Lindsay Lukavsky, RN, Honored with the DAISY Award for Extraordinary Nurses

McLaren Greater Lansing nurse Lindsay Lukavsky was honored with the DAISY Award for Extraordinary Nurses. The award is part of the DAISY Foundation’s program to recognize the exceptional care nurses provide every day.

The nomination, submitted by a patient’s family member, read as follows:

“I brought my mother into the emergency department with severe epigastric pain and vomiting with much angst about going due to lack of good care in the past from another hospital. Lindsay was so caring and compassionate with my mother. The emergency department was very busy, and Lindsay had a lot of sick patients, but she always made us feel just as important as the others. My mother and I could hear her in rooms next door to ours caring for other patients, and we quickly realized how lucky we were to have Lindsay as our nurse.”

The family member went on to say that while her mother was there for many hours, Lindsay took it upon herself to advocate for a doctor to see the patient as soon as possible and the patient was admitted with pancreatitis. “I have been around many nurses in my lifetime as I am a retired echo tech of 25 years.

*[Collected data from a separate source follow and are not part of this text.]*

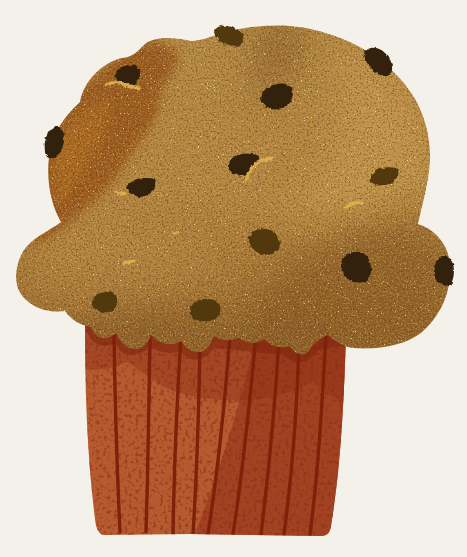
<!DOCTYPE html>
<html lang="en">
<head>
<meta charset="utf-8">
<title>Chocolate chip muffin</title>
<style>
:root {
  --paper: #f4f1ea;
  --crumb: #af8140;
  --crumb-light: #c49a50;
  --crumb-dark: #875a26;
  --toast: #955316;
  --wrapper: #b65a30;
  --wrapper-shade: #a03f20;
  --pleat: #7e2109;
  --chip: #302008;
  --chip-soft: #51390f;
  --crumb-glint: #dcae4e;
}
html, body { margin: 0; background: var(--paper); }
body { width: 467px; height: 557px; overflow: hidden; }
svg { display: block; }
.pleats { fill: none; stroke: var(--pleat); stroke-width: 3.4; stroke-linecap: round; }
.chip { fill: var(--chip); }
.chip-soft { fill: var(--chip-soft); }
.glints { fill: none; stroke: var(--crumb-glint); stroke-width: 3; stroke-linecap: round; }
</style>
</head>
<body>
<svg width="467" height="557" viewBox="0 0 467 557" role="img" aria-label="Chocolate chip muffin in a red pleated wrapper">
  <defs>
    <path id="top-shape" d="M61 222C49 201 45 173 51 145C57 126 70 111 80 102C84 81 101 63 122 58C133 57 138 51 145 44C154 36 175 37 192 41C202 40 209 37 216 35C247 24 294 21 329 34C362 44 393 65 412 94C425 114 431 138 430 162C428 187 422 206 418 224C435 229 449 245 450 265C452 294 439 318 421 333C405 345 380 350 353 348C345 347 337 343 328 335C320 338 316 342 311 347C307 357 296 357 290 346C283 349 271 347 264 339C257 345 246 344 239 337C230 342 223 341 214 336C210 345 207 351 200 352C193 353 186 349 181 341C171 347 160 344 151 335C147 347 138 351 130 348C123 346 119 339 116 333C107 341 96 340 91 327C80 325 71 320 65 311C46 314 28 306 20 293C12 279 17 257 27 246C37 235 51 230 61 222Z"/>
    <path id="wrapper-shape" d="M85 325C150 315 280 315 346 333C344 400 341 465 331 526C330 533 327 536 320 536L190 534L104 535C98 534 96 528 95 519C87 456 85 390 85 325Z"/>
    <clipPath id="top-clip"><use href="#top-shape"/></clipPath>
    <clipPath id="wrapper-clip"><use href="#wrapper-shape"/></clipPath>
    <linearGradient id="top-light" x1="0" y1="0" x2="0" y2="1">
      <stop offset="0" stop-color="#b38945"/>
      <stop offset=".5" stop-color="#b58743"/>
      <stop offset="1" stop-color="#9a6b30"/>
    </linearGradient>
    <filter id="soft" x="-40%" y="-40%" width="180%" height="180%"><feGaussianBlur stdDeviation="16"/></filter>
    <filter id="soft-edge" x="-20%" y="-20%" width="140%" height="140%"><feGaussianBlur stdDeviation="5"/></filter>
    <filter id="rough" x="-20%" y="-20%" width="140%" height="140%">
      <feTurbulence type="fractalNoise" baseFrequency=".22" numOctaves="2" seed="4"/>
      <feDisplacementMap in="SourceGraphic" scale="4" xChannelSelector="R" yChannelSelector="G"/>
    </filter>
    <filter id="grain-dark" x="0" y="0" width="100%" height="100%" color-interpolation-filters="sRGB">
      <feTurbulence type="fractalNoise" baseFrequency=".55" numOctaves="3" seed="8"/>
      <feColorMatrix values="0 0 0 0 .38  0 0 0 0 .22  0 0 0 0 .05  5 0 0 0 -2.6"/>
    </filter>
    <filter id="grain-light" x="0" y="0" width="100%" height="100%" color-interpolation-filters="sRGB">
      <feTurbulence type="fractalNoise" baseFrequency=".6" numOctaves="3" seed="21"/>
      <feColorMatrix values="0 0 0 0 .88  0 0 0 0 .71  0 0 0 0 .38  0 6 0 0 -3.3"/>
    </filter>
    <filter id="sugar" x="0" y="0" width="100%" height="100%" color-interpolation-filters="sRGB">
      <feTurbulence type="fractalNoise" baseFrequency=".7" numOctaves="2" seed="35"/>
      <feColorMatrix values="0 0 0 0 .98  0 0 0 0 .91  0 0 0 0 .75  0 0 14 0 -10.4"/>
    </filter>
    <filter id="grain-red" x="0" y="0" width="100%" height="100%" color-interpolation-filters="sRGB">
      <feTurbulence type="fractalNoise" baseFrequency=".28" numOctaves="3" seed="13"/>
      <feColorMatrix values="0 0 0 0 .52  0 0 0 0 .17  0 0 0 0 .07  6 0 0 0 -3.2"/>
    </filter>
  </defs>

  <rect width="467" height="557" fill="var(--paper)"/>

  <g id="wrapper" clip-path="url(#wrapper-clip)">
    <rect x="80" y="310" width="270" height="230" fill="var(--wrapper)"/>
    <path d="M258 310H350V540H192C205 510 224 455 234 420C245 384 254 352 258 310Z" fill="var(--wrapper-shade)" opacity=".85"/>
    <path d="M80 315H350V405C333 399 322 390 313 381C280 403 220 405 180 393C155 386 143 370 126 362C112 370 98 371 80 369Z" fill="#8c2c12" opacity=".4"/>
    <rect x="80" y="310" width="270" height="230" filter="url(#grain-red)" opacity=".5"/>
    <path d="M84 325L90 338C98 348 108 346 116 344C121 356 133 360 151 347C162 354 172 354 181 351C188 362 203 364 214 348C240 350 268 354 284 355C293 366 309 365 318 350L346 345V320Z" fill="#7c250d" opacity=".55"/>
    <g class="pleats">
      <path d="M114 335C115 400 117 470 120 532"/>
      <path d="M150 335C149 400 148 470 146 532"/>
      <path d="M181 335C177 400 174 470 173 534"/>
      <path d="M200 340C199 405 197 470 193 534"/>
      <path d="M230 335C225 400 218 470 208 534"/>
      <path d="M256 335C250 400 243 470 233 534"/>
      <path d="M279 340C275 405 269 470 261 534"/>
      <path d="M299 345C297 410 292 475 284 534"/>
      <path d="M326 335C322 405 318 475 310 534"/>
    </g>
  </g>

  <g id="muffin-top" clip-path="url(#top-clip)">
    <use href="#top-shape" fill="url(#top-light)"/>
    <g filter="url(#soft)">
      <path d="M330 50C400 60 440 120 428 175C390 220 330 220 270 215C330 180 360 120 330 50Z" fill="var(--crumb-light)" opacity=".75"/>
      <path d="M250 20H306C308 65 288 95 258 102C244 80 262 55 250 20Z" fill="var(--crumb-dark)" opacity=".55"/>
      <path d="M250 300C300 240 380 215 420 220L465 270L420 355H255Z" fill="var(--crumb-dark)" opacity=".65"/>
      <path d="M40 230L100 220C150 230 200 230 230 270L120 300H40Z" fill="var(--crumb-light)" opacity=".3"/>
      <path d="M70 322C150 290 230 325 330 315V360H70Z" fill="var(--crumb-dark)" opacity=".6"/>
    </g>
    <g filter="url(#soft-edge)">
      <path d="M130 45C150 38 173 43 178 58C176 73 160 82 160 101C156 127 137 143 126 163C111 187 91 205 72 220C58 233 47 239 34 244L40 130L85 85Z" fill="var(--toast)" opacity=".8"/>
      <path d="M54 150C68 125 84 110 106 97C112 125 88 165 58 205Z" fill="#b97426" opacity=".5"/>
    </g>
    <rect x="10" y="20" width="445" height="340" filter="url(#grain-dark)" opacity=".45"/>
    <rect x="10" y="20" width="445" height="340" filter="url(#grain-light)" opacity=".4"/>
    <rect x="10" y="20" width="445" height="340" filter="url(#sugar)" opacity=".75"/>
  </g>

  <g id="chocolate-chips" filter="url(#rough)">
    <path class="chip-soft" d="M214 32C216 24 229 24 238 30C244 34 246 42 241 45C231 48 216 43 214 32Z"/>
    <path class="chip" d="M364 54C367 46 377 46 384 52C392 59 395 70 389 76C380 78 365 66 364 54Z"/>
    <path class="chip" d="M261 98C262 88 275 82 286 84C295 87 295 98 287 105C277 113 263 110 261 98Z"/>
    <path class="chip" d="M114 75C118 64 134 62 140 69C141 78 137 86 128 87C122 82 118 83 114 75Z"/>
    <path class="chip" d="M47 157C42 148 45 132 54 127C62 124 66 136 63 146C60 154 54 161 47 157Z"/>
    <path class="chip" d="M228 164C232 154 247 151 258 156C262 162 251 166 245 176C235 176 227 172 228 164Z"/>
    <path class="chip" d="M126 188C130 179 146 175 155 180C159 187 151 196 140 197C132 196 130 191 126 188Z"/>
    <path class="chip-soft" d="M370 179C371 170 385 165 396 168C402 173 396 182 386 185C377 186 370 186 370 179Z"/>
    <path class="chip-soft" d="M249 238C252 228 266 226 275 233C282 241 281 251 273 254C260 257 248 249 249 238Z"/>
    <path class="chip" d="M341 265C342 254 354 249 363 253C372 259 374 274 366 281C353 286 341 278 341 265Z"/>
    <path class="chip" d="M434 271C434 261 441 255 448 257C455 261 456 277 450 285C442 288 434 282 434 271Z"/>
    <path class="chip-soft" d="M92 303C92 294 105 289 114 294C120 300 118 309 109 312C100 313 93 310 92 303Z"/>
    <path class="chip-soft" d="M190 311C191 300 206 296 216 301C224 307 221 318 210 321C199 322 189 319 190 311Z"/>
  </g>

  <g class="glints" filter="url(#rough)">
    <path d="M106 85C118 79 125 86 139 88"/>
    <path d="M246 180C249 167 259 159 272 158"/>
    <path d="M115 192L125 194"/>
    <path d="M346 207C351 203 357 202 363 203"/>
    <path d="M124 264C127 261 131 262 134 261"/>
    <path d="M175 233H177"/>
  </g>
</svg>
</body>
</html>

By far, Lindsay is the best, most caring, compassionate, wonderful, and knowledgeable nurse I have ever had the pleasure of meeting. If my family should ever need emergency care in the future, you can bet we will come to McLaren emergency department and ask for Lindsay.”

Lukavsky was recognized by hospital leadership and coworkers and received a certificate commending her for being an “Extraordinary Nurse,” as well as a sculpture called “A Healer’s Touch,” hand-carved by artists of the Shona people in Zimbabwe.

Lukavsky said she always knew she wanted to be a nurse and loves the fast-pass care within the emergency department.

“The emergency department is often the first line of care a patient receives, and I love being able to make the initial connections with my patients and make sure they have a good experience, even often at their most vulnerable state,” said Lukavsky. “I always try to treat my patients as if they are family, so to have been recognized means a lot to me.”

About the DAISY Award

The not-for-profit DAISY Foundation, based in Glen Ellen, California, was established by family members in memory of J. Patrick Barnes. Barnes died at the age of 33 in late 1999 from complications of idiopathic thrombocytopenic purpura (ITP), a little-known but not uncommon autoimmune disease. The care Barnes and his family received from nurses while he was ill inspired this unique means of thanking nurses for making a profound difference in the lives of patients and their families.

“When Patrick was critically ill, our family experienced firsthand the remarkable skill and care nurses provide patients every day and night,” said Bonnie Barnes, president and co-founder of the DAISY Foundation. “Yet these unsung heroes are seldom recognized for the superhuman work they do. The kind of work the nurses at McLaren Greater Lansing are called on to do every day epitomizes the purpose of the DAISY Award.”